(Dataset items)
↓↓↓

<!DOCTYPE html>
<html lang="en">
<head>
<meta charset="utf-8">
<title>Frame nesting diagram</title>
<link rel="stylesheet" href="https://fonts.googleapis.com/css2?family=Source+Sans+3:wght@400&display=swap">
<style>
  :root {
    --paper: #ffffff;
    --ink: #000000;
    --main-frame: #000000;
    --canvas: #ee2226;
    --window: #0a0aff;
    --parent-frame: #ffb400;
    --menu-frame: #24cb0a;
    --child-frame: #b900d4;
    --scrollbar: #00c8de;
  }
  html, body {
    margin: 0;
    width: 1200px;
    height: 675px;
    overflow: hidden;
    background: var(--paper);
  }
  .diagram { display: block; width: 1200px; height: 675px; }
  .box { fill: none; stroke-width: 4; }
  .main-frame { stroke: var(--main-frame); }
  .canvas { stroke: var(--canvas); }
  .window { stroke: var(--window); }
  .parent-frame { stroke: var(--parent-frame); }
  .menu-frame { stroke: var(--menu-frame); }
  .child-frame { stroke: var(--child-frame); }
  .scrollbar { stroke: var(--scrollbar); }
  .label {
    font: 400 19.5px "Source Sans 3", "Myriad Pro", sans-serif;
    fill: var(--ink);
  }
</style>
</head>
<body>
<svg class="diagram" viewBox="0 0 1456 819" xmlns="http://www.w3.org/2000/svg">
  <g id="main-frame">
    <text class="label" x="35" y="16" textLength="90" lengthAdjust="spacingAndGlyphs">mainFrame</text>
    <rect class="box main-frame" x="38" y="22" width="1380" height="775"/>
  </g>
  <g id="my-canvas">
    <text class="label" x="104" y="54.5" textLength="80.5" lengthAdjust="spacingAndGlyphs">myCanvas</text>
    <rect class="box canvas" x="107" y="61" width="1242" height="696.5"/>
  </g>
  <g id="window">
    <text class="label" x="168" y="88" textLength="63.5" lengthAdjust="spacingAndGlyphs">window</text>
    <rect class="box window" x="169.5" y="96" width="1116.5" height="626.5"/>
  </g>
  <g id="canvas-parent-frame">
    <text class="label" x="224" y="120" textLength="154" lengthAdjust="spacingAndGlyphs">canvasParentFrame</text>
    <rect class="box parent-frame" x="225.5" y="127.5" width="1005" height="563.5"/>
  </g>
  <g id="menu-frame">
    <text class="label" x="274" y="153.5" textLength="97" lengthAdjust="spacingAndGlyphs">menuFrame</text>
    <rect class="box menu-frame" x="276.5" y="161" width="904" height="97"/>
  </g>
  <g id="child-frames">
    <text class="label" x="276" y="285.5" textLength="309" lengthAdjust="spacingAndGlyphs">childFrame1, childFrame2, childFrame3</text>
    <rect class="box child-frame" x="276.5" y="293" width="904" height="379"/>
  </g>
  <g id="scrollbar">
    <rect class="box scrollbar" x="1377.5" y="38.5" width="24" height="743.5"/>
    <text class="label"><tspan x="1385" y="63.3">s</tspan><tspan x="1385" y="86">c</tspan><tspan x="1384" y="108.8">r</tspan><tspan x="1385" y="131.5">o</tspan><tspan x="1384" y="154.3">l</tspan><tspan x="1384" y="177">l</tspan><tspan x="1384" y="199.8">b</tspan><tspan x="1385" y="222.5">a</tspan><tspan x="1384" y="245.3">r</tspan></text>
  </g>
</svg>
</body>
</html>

↑↑↑

# [Your goal]
Which lines above hold the word "height"? Copy each of them.

# [Task answer]
    height: 675px;
  .diagram { display: block; width: 1200px; height: 675px; }
    <rect class="box main-frame" x="38" y="22" width="1380" height="775"/>
    <rect class="box canvas" x="107" y="61" width="1242" height="696.5"/>
    <rect class="box window" x="169.5" y="96" width="1116.5" height="626.5"/>
    <rect class="box parent-frame" x="225.5" y="127.5" width="1005" height="563.5"/>
    <rect class="box menu-frame" x="276.5" y="161" width="904" height="97"/>
    <rect class="box child-frame" x="276.5" y="293" width="904" height="379"/>
    <rect class="box scrollbar" x="1377.5" y="38.5" width="24" height="743.5"/>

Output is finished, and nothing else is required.